Even if you have changed the “pi” user password, just having a user name that is universally known is still a security risk. The following article explains how to safely rename the “pi” user to something more secure. This article was last updated on 31st May 2020 and tested with Raspbian (Raspios) Buster release 27/5/2020. Continue reading →
This article was rewritten and updated on 9th April 2017.
BT is a popular Internet service provider in the UK. BT subscribers receive a free router called the “BT Home Hub“. A new model of Home Hub is launched every few years, and as BT never takes the old ones back, many people have an old Hub tucked away somewhere, gathering dust.
This post explains how to convert an old BT Home Hub 5.0 or Home Hub 4.0 into a second wireless access point (“AP”) on your network, strengthening and extending the wireless signal around your home or office. Although the details are for those routers, the basic procedure works for other BT and perhaps non-BT routers. In particular, notes have been included for the BT Home Hub 3.0 and the now ancient Home Hub 1.0 – these are indented and written in italics. Many users have also had success in reusing Home Hub models 2.0 and 6.0 (BT’s latest router, also known as the Smart Hub). Continue reading →

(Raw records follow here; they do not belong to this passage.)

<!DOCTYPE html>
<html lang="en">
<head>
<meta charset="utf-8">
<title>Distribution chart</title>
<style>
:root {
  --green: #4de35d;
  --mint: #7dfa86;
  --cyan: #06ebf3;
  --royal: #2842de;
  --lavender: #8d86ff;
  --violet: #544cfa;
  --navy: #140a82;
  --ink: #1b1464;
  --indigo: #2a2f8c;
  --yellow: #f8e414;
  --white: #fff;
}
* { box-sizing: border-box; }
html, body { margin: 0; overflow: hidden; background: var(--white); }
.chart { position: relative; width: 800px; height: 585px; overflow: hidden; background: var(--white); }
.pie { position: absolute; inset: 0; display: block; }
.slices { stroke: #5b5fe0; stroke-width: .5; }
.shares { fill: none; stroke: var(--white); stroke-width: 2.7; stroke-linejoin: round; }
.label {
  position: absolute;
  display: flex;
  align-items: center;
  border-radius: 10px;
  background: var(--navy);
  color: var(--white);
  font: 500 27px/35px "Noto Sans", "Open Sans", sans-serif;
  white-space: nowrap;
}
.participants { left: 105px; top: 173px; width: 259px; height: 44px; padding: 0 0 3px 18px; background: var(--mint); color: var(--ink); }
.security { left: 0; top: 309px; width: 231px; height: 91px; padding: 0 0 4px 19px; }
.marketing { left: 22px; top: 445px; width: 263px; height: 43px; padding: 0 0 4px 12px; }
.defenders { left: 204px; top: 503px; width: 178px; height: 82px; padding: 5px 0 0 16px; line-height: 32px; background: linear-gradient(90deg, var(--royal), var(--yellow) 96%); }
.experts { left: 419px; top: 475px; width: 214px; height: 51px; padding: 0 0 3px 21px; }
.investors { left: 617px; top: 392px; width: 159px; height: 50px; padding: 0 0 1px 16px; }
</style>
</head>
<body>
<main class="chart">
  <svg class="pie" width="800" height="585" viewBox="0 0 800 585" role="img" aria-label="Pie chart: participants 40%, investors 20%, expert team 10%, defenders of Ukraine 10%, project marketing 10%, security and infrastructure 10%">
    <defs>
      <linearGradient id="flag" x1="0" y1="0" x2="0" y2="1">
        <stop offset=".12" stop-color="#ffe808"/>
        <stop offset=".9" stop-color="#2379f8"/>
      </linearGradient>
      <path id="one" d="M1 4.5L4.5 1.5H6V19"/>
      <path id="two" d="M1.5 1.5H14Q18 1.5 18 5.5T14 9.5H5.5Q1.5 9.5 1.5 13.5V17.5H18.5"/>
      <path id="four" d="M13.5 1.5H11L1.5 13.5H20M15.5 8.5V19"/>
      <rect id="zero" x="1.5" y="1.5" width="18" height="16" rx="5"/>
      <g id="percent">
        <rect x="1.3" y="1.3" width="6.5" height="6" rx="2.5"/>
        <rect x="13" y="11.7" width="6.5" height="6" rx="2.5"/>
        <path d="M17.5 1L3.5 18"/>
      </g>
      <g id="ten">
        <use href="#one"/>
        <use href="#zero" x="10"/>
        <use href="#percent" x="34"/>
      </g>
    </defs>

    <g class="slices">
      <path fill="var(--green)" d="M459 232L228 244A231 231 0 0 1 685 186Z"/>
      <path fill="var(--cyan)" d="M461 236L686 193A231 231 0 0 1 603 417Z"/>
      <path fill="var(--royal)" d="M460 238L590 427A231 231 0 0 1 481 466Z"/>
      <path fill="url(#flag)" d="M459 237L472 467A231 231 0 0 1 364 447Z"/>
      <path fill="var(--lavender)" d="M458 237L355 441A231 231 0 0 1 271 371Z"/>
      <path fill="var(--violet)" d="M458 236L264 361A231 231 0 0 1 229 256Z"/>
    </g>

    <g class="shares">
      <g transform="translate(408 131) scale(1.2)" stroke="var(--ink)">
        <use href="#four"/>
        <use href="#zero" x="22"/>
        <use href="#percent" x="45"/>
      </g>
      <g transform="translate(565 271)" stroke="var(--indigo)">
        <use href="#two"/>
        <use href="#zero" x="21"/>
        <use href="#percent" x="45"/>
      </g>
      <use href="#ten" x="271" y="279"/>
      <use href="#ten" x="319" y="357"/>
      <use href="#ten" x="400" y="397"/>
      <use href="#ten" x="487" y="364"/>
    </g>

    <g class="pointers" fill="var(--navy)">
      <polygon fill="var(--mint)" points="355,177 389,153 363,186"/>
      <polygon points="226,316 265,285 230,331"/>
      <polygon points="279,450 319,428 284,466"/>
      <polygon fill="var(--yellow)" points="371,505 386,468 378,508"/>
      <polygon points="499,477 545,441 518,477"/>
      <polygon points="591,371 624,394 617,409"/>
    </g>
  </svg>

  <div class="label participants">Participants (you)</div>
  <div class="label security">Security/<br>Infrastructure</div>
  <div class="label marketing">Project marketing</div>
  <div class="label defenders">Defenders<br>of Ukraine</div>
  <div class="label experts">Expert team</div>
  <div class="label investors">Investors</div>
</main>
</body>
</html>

Having problems logging into WordPress ? It’s a tricky area, with a seemingly endless list of problems, causes and recommendations. In my case, the “login” link would hang before even asking for a user name or password. The browser window would eventually give up saying “no response from server”. The blog was up and healthy, but logging in as admin (or any other user) was not possible. Continue reading →
This post may be of interest to UK users who own both a BT Home Hub 3 router and a WD TV Live media streamer. Both are Linux based systems, but getting one to work with the other can be a bit of a challenge.
The USB port on the back of the Home Hub 3 can be used to share storage over the network. Plug in a disk or memory stick, and it is automatically shared out as a windows share. Using a large capacity memory stick offers the possibility of NAS like, always-on access to your media files from any connected device. Low power consumption too. This post explains how access the USB connected drive from the WD TV Live. Continue reading →
Running sshd in the foreground can be an effective way to debug ssh problems. In the following example, a user was unable to access a remote system using ssh keys. Running sshd in debug mode provided a quick resolution. Both source and target systems were Solaris, but the same method applies equally to Linux. Continue reading →